> [What you have to do]: From the entries that follow, copy exactly the lines beginning at the line holding "0; background: var(--paper);" and continuing through the line holding "var(--ink); stroke-width: 4.5;".

> [Raw data]:
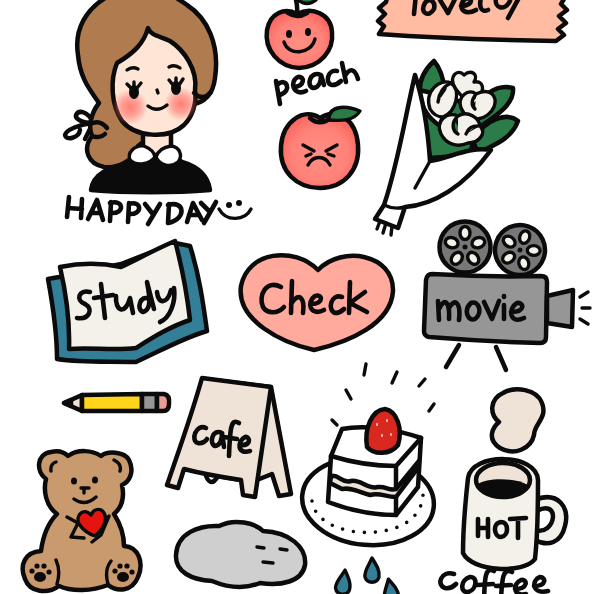
<!DOCTYPE html>
<html lang="en">
<head>
<meta charset="utf-8">
<title>Happy day stickers</title>
<style>
:root {
  --ink: #0b0b0b; --paper: #ffffff; --cream: #f4f0ea; --beige: #efe3d8;
  --hair: #b07b4f; --skin: #fee5d6; --pink: #ffaa9c; --tape: #ffbca2;
  --peach: #ff8279; --blush: #ff6c62; --leaf: #2c7c4a; --teal: #337f98;
  --grey: #969696; --reel: #777777; --stone: #cfcfcf; --bear: #c99a6e;
  --red: #e5140f; --berry: #d8281f; --yellow: #ffd51c; --rose: #ea9d96;
}
html, body { margin: 0; background: var(--paper); overflow: hidden; }
svg { display: block; width: 601px; height: 594px; }
.sticker { stroke: var(--ink); stroke-width: 4.5; stroke-linecap: round; stroke-linejoin: round; fill: none; }
.lettering { stroke: var(--ink); stroke-width: 4.6; stroke-linecap: round; stroke-linejoin: round; fill: none; }
.thin { stroke-width: 3.4; }
.bare { stroke: none; }
.dot, .black { fill: var(--ink); }
.dot { stroke: none; }
.white { fill: var(--paper); }
.cream { fill: var(--cream); }
.beige { fill: var(--beige); }
.hair { fill: var(--hair); }
.skin { fill: var(--skin); }
.pink { fill: var(--pink); }
.tape { fill: var(--tape); }
.leaf { fill: var(--leaf); }
.teal { fill: var(--teal); }
.grey { fill: var(--grey); }
.reel { fill: var(--reel); }
.stone { fill: var(--stone); }
.bear { fill: var(--bear); }
.red { fill: var(--red); }
.berry { fill: var(--berry); }
.yellow { fill: var(--yellow); }
.rose { fill: var(--rose); }
.fruit { fill: url(#fruit-shade); }
.blush { fill: url(#blush-shade); stroke: none; }
</style>
</head>
<body>
<svg viewBox="0 0 601 594" role="img" aria-label="Sheet of hand-drawn stickers">
  <defs>
    <radialGradient id="blush-shade">
      <stop offset="0" stop-color="var(--blush)" stop-opacity=".85"/>
      <stop offset=".5" stop-color="var(--blush)" stop-opacity=".55"/>
      <stop offset="1" stop-color="var(--blush)" stop-opacity="0"/>
    </radialGradient>
    <radialGradient id="fruit-shade" cx=".5" cy=".55" r=".6">
      <stop offset="0" stop-color="#ff8f84"/>
      <stop offset=".6" stop-color="var(--peach)"/>
      <stop offset="1" stop-color="#fb5f58"/>
    </radialGradient>
    <g id="film-reel">
      <circle class="reel" r="25.5"/>
      <g class="cream thin">
        <ellipse cx="0" cy="-14" rx="5" ry="6.5"/>
        <ellipse cx="0" cy="-14" rx="5" ry="6.5" transform="rotate(72)"/>
        <ellipse cx="0" cy="-14" rx="5" ry="6.5" transform="rotate(144)"/>
        <ellipse cx="0" cy="-14" rx="5" ry="6.5" transform="rotate(216)"/>
        <ellipse cx="0" cy="-14" rx="5" ry="6.5" transform="rotate(288)"/>
      </g>
      <circle class="dot" r="2.5"/>
    </g>
    <path id="drop" d="M0-15C5-7 8-2 7 4C5 11-5 11-7 4C-8-2-3-8 0-15Z"/>
    <g id="paw" class="dot">
      <ellipse cx="0" cy="4" rx="6" ry="5"/>
      <circle cx="-8" cy="-2" r="2.6"/><circle cx="-3" cy="-7" r="2.6"/>
      <circle cx="4" cy="-7" r="2.6"/><circle cx="9" cy="-1" r="2.6"/>
    </g>
  </defs>
  <rect class="white" width="601" height="594"/>

  <g id="girl" class="sticker">
    <path class="white" d="M93 122C88 112 79 109 76 115C75 119 82 123 93 123C80 124 66 130 65 135C66 141 79 138 80 130M92 125L85 139"/>
    <path class="hair" d="M112-6C85 8 74 30 78 55C80 79 91 91 99 103C91 113 88 127 92 136C82 149 88 164 104 167C119 169 134 160 138 146L190 105C205 103 213 95 215 78C220 44 207 18 187 5C180 0 175-3 170-6Z"/>
    <path d="M93 123C98 121 103 123 107 128M92 136C96 138 102 137 105 134"/>
    <path class="skin" d="M143 126V152C150 164 164 162 171 152V128Z"/>
    <path class="skin" d="M148 28C144 43 134 53 117 63C110 80 111 105 122 121C135 137 168 140 184 125C192 117 197 104 195 90C198 70 184 50 170 41C160 36 151 36 148 28Z"/>
    <path d="M194 93C200 99 206 98 211 92"/>
    <circle class="blush" cx="130" cy="107" r="18"/>
    <circle class="blush" cx="181" cy="104" r="17"/>
    <path class="thin" d="M127 70Q132 66 138 69M169 67Q175 64 180 68M148 106Q157 113 167 105M157 90L158 93"/>
    <ellipse class="dot" cx="134" cy="92" rx="5" ry="7"/>
    <ellipse class="dot" cx="176" cy="88" rx="5" ry="7"/>
    <path class="thin" d="M127 84L131 88M134 82V87M141 83L137 88M169 80L173 85M176 78V84M183 79L179 85"/>
    <path class="black" d="M91 190C93 174 109 167 130 163L145 155H171L182 162C199 167 208 176 210 190C175 193 125 193 91 190Z"/>
    <path class="white thin" d="M144 146C134 145 127 153 130 160C137 167 150 164 155 157C154 151 149 148 144 146ZM171 146C180 147 183 156 178 162C171 168 160 166 156 157C158 151 164 147 171 146Z"/>
  </g>
  <g class="lettering" role="img" aria-label="HAPPY DAY">
    <path d="M69 197L67 217M82 199L81 218M68 208L82 209M88 219L97 200L103 220M91 213H101M111 202L110 221M110 203C124 199 125 214 111 213M129 203L128 222M129 204C142 200 143 215 129 214M145 204L152 213M160 204L148 224M169 204L168 223M168 205C185 200 187 219 168 223M187 222L193 203L202 220M189 215H199M201 203L209 211M216 202L204 223"/>
    <path class="thin" d="M219 209C226 222 245 221 251 209"/>
    <circle class="dot" cx="229" cy="205" r="3"/><circle class="dot" cx="239" cy="203" r="3"/>
  </g>

  <g id="happy-peach" class="sticker">
    <path class="fruit" d="M297 14C285 7 270 13 267 30C264 50 279 67 299 68C320 67 334 51 332 32C331 14 312 6 297 14Z"/>
    <path d="M297 15Q298 6 295-4M288 13Q297 19 307 13"/>
    <path class="leaf thin" d="M298 0Q307 7 316 0V-5H300Z"/>
    <path class="thin" d="M284 42C288 56 311 55 315 39"/>
    <ellipse class="dot" cx="289" cy="34" rx="3" ry="4"/><ellipse class="dot" cx="308" cy="32" rx="3" ry="4"/>
  </g>
  <path class="lettering" role="img" aria-label="peach" d="M276 81L280 104M277 85C286 76 293 91 280 95M294 87C305 86 305 76 298 77C289 81 293 97 306 91M321 75C310 70 306 86 313 88C319 88 321 81 321 75L324 85M337 71C327 69 325 84 332 85C336 85 339 83 341 81M342 63L346 82M345 76C350 67 355 69 358 79"/>

  <g id="grumpy-peach" class="sticker">
    <path class="fruit" d="M320 118C304 107 283 121 281 146C279 172 297 188 320 188C344 188 360 170 358 145C356 119 337 107 320 118Z"/>
    <path d="M310 118Q320 127 332 117M320 121Q323 114 329 116"/>
    <path class="leaf thin" d="M329 120C328 107 343 104 360 111C354 121 341 121 329 120Z"/>
    <path class="thin" d="M303 145L314 151M337 145L326 151M308 165C313 155 325 155 330 165"/>
    <path class="thin" d="M306 156L311 154M328 154L334 156"/>
  </g>

  <g id="lovely-tape">
    <path class="sticker tape" d="M388-6L386 2L379 8L385 14L378 21L384 26L379 34C433 38 492 40 556 41L564 35L558 29L566 23L559 16L567 10L561 4L567-6Z"/>
    <path class="lettering" role="img" aria-label="lovely" d="M416-6L414 14M425 3C419 13 429 18 434 9C436 0 428-2 425 3M440 0L448 13L455-1M461 6C475 5 472-4 465-1C457 6 463 17 476 10M482-6C478 7 481 13 488 10M496-2C494 9 505 11 510 1M521-6L508 18"/>
  </g>

  <g id="bouquet" class="sticker">
    <path class="leaf" d="M440 126C418 111 411 82 434 61C446 75 448 102 440 126ZM458 122C482 97 494 83 513 88C515 107 490 119 466 136ZM472 139C489 118 507 112 518 121C511 140 493 145 478 153ZM419 90L430 158L470 155L480 110L446 96Z"/>
    <path class="cream thin" d="M455 88C448 76 458 68 464 75C471 69 479 74 474 82C484 80 485 91 478 97L464 99Z"/>
    <path class="cream thin" d="M430 109C424 91 440 78 451 83C461 90 457 111 443 117C437 117 433 114 430 109ZM451 83C444 86 439 93 438 102"/>
    <path class="cream thin" d="M461 108C457 96 469 88 476 94C490 87 498 96 494 107C489 119 469 126 461 108ZM476 94Q469 103 475 109"/>
    <path class="cream thin" d="M441 134C435 121 447 111 458 116C468 110 479 118 480 126C487 133 479 143 468 143C457 148 446 144 441 134ZM458 116C451 122 452 131 458 134M480 126Q469 125 466 134"/>
    <path class="white" d="M415 75C405 117 398 164 384 205L375 219L398 228L405 207C433 205 464 187 491 150C470 146 450 158 430 161C428 131 424 102 415 75Z"/>
    <path class="thin" d="M430 161L415 188M384 205Q394 210 405 207M380 221L377 229M386 223L383 233M392 226L391 235"/>
  </g>

  <g id="study-book">
    <path class="sticker teal" d="M59 277L48 279C53 306 57 331 57 359C84 363 108 361 136 362C160 351 183 338 207 331C203 302 199 274 190 246L175 243L121 264Z"/>
    <path class="sticker cream" d="M60 267C80 263 102 263 121 267C138 259 154 250 175 241C182 267 187 294 190 320C169 327 152 338 136 348C114 351 91 347 69 349C70 320 66 293 60 267Z"/>
    <path class="lettering" role="img" aria-label="study" d="M90 292C79 289 75 300 85 304C94 309 89 320 77 318M101 284L105 318M94 298L113 295M116 296C115 311 125 316 130 298L133 313M149 299C140 294 136 310 143 312C150 310 151 302 147 282L154 309M157 292C158 304 167 305 171 290M174 288C176 302 170 318 160 322"/>
  </g>

  <g id="check-heart">
    <path class="sticker pink" d="M318 270C294 246 248 251 241 286C236 321 283 343 314 350C349 342 391 324 393 291C394 254 342 245 318 270Z"/>
    <path class="lettering" role="img" aria-label="Check" d="M281 287C266 279 258 296 263 307C267 314 278 314 284 307M292 281L291 313M291 304C299 291 305 298 303 313M311 304C325 304 322 293 315 296C306 302 310 317 324 310M342 297C331 293 327 310 335 313C339 313 342 311 344 309M350 282L349 313M365 292L350 303L367 312"/>
  </g>

  <g id="movie-camera">
    <g class="sticker">
      <use href="#film-reel" x="465" y="247"/>
      <use href="#film-reel" transform="translate(520 250) rotate(20) scale(.98)"/>
      <path class="grey" d="M432 274C465 276 505 277 541 276Q547 276 547 282L546 337Q546 343 540 343C503 342 466 340 429 337Q424 336 424 331L426 280Q427 274 432 274Z"/>
      <path class="grey" d="M547 296L573 290L572 327L547 323Z"/>
      <path d="M459 345L446 367M496 347L506 370"/>
      <path class="thin" d="M580 297L588 292M582 308H590M580 319L588 324"/>
    </g>
    <path class="lettering" role="img" aria-label="movie" d="M438 301L439 320M439 309C445 296 450 303 449 319M449 308C455 297 461 303 459 320M471 303C463 310 468 322 475 319C483 313 479 300 471 303M484 302L492 319L499 301M504 305V319M504 296V297M511 312C526 312 524 302 517 303C508 308 509 325 524 318"/>
  </g>

  <g id="pencil" class="sticker">
    <path class="beige" d="M64 403L82 395V411Z"/>
    <path class="black" d="M64 403L71 400V406Z"/>
    <path class="yellow" d="M82 395L142 394V411L82 411Z"/>
    <path class="grey" d="M142 394H157V411H142Z"/>
    <path class="rose" d="M157 394H164Q170 395 169 404Q169 411 163 411H157Z"/>
  </g>

  <g id="cafe-sign">
    <path class="sticker beige" d="M205 379L271 387L291 494L279 496L272 474L252 482L218 476Z"/>
    <path class="sticker white" d="M206 476Q211 488 218 476"/>
    <path class="sticker beige" d="M202 378L271 387C266 422 261 457 255 497L243 495L241 480C221 477 203 474 184 469L178 488L167 485C179 450 192 414 202 378Z"/>
    <path class="lettering" role="img" aria-label="cafe" d="M206 428C196 423 190 441 198 443C202 444 206 441 207 439M222 433C212 428 209 444 215 446C221 445 222 438 222 433L224 447M239 423C231 418 230 428 229 456M224 437L237 439M240 445C252 446 250 436 245 437C237 441 237 455 250 451"/>
  </g>

  <g id="strawberry-cake" class="sticker">
    <ellipse class="white" cx="368" cy="501" rx="66" ry="44" transform="rotate(5 368 501)"/>
    <path d="M312 501C315 526 355 538 388 530C411 525 423 510 423 494" stroke-dasharray="0 11" stroke-width="3.6"/>
    <path class="white" d="M342 429C366 424 398 430 421 438L418 487L396 515C372 515 349 510 328 502L331 456Z"/>
    <path d="M331 456C354 463 375 466 396 466L421 438M396 466V515"/>
    <path class="beige" d="M331 476C339 474 342 484 351 481C361 479 368 490 378 487C386 486 389 491 396 489L419 461L418 468L396 497C385 497 380 492 370 495C359 492 351 487 342 489L330 483Z"/>
    <path class="berry" d="M367 447C364 428 372 410 385 409C397 411 403 429 398 445C390 455 374 455 367 447Z"/>
    <path class="thin" d="M332 420L337 425M346 390L351 399M366 364L364 375M397 372L392 383M425 379L419 386M434 404L429 411"/>
    <path stroke="#ffc1b8" stroke-width="2" d="M377 424V425M387 420V421M382 435V436M391 434V435"/>
  </g>

  <g id="hot-coffee">
    <g class="sticker">
      <path class="beige" d="M503 393C515 386 537 389 542 403C548 418 534 424 534 435C531 449 514 456 500 448C486 439 493 427 499 422C489 414 490 399 503 393Z"/>
      <path class="cream" d="M537 499C558 492 570 507 565 526C561 543 548 547 535 540V530C545 533 552 526 553 517C553 508 546 506 537 511Z"/>
      <path class="cream" d="M468 478C465 505 463 533 463 553C472 572 524 574 535 559C538 533 538 507 538 480C537 453 472 452 468 478Z"/>
      <ellipse class="beige" cx="503" cy="480" rx="27" ry="17"/>
      <path class="black bare" d="M478 484C486 478 514 477 528 485C521 500 485 500 478 484Z"/>
    </g>
    <path class="lettering" role="img" aria-label="HOT" d="M478 519V536M488 519V537M478 528H488M501 522C492 523 494 537 501 537C509 536 509 522 501 522M510 519L526 518M518 519V538"/>
    <path class="lettering" role="img" aria-label="coffee" d="M454 574C441 570 436 585 445 588C450 589 454 586 456 584M470 577C460 580 460 593 468 592C477 590 478 576 470 577M494 571C484 566 485 582 484 599M478 585L493 584M512 572C502 567 502 582 501 599M496 586L511 585M515 589C528 589 528 579 521 580C512 584 513 597 526 594M534 586C547 586 546 577 540 577C531 580 532 595 548 591"/>
  </g>

  <g id="bear" class="sticker">
    <path class="bear" d="M46 479C36 472 36 454 51 452C58 450 64 452 68 456C78 449 92 450 101 456C107 451 124 451 129 460C135 472 129 482 122 485C125 499 121 508 114 514C121 525 124 537 124 546C139 547 144 563 138 577C132 592 117 592 108 585C92 591 72 592 59 586C48 594 30 593 25 579C19 565 25 552 41 551C43 536 48 523 57 514C46 506 43 491 46 479Z"/>
    <path class="thin" d="M56 462Q50 464 51 471M114 460Q122 464 120 471M74 499Q85 507 96 497M84 488V493M81 488H89M67 517L78 523L71 537L84 538M109 516L101 535L92 542M56 560Q61 571 57 584M111 561Q104 570 108 584"/>
    <ellipse class="dot" cx="74" cy="481" rx="3" ry="3.5"/><ellipse class="dot" cx="95" cy="480" rx="3" ry="3.5"/>
    <path class="red thin" d="M91 515C84 507 75 515 79 524C83 530 89 534 95 536C101 531 107 523 105 515C102 507 94 508 91 515Z"/>
    <use href="#paw" x="40" y="573"/><use href="#paw" x="123" y="573"/>
  </g>

  <g id="stone" class="sticker">
    <path class="stone" d="M176 555C177 533 199 525 219 526C235 518 255 523 263 531C289 532 307 547 305 565C302 582 281 586 260 583C241 591 224 586 212 581C192 580 175 572 176 555Z"/>
    <path class="thin" d="M257 547L264 548M280 549L287 550M263 562L273 563"/>
  </g>

  <g id="water-drops" class="sticker teal thin">
    <use href="#drop" transform="translate(343 585) rotate(8)"/>
    <use href="#drop" transform="translate(372 573)"/>
    <use href="#drop" transform="translate(391 594) rotate(-10)"/>
  </g>
</svg>
</body>
</html>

> [Answer space]:
html, body { margin: 0; background: var(--paper); overflow: hidden; }
svg { display: block; width: 601px; height: 594px; }
.sticker { stroke: var(--ink); stroke-width: 4.5; stroke-linecap: round; stroke-linejoin: round; fill: none; }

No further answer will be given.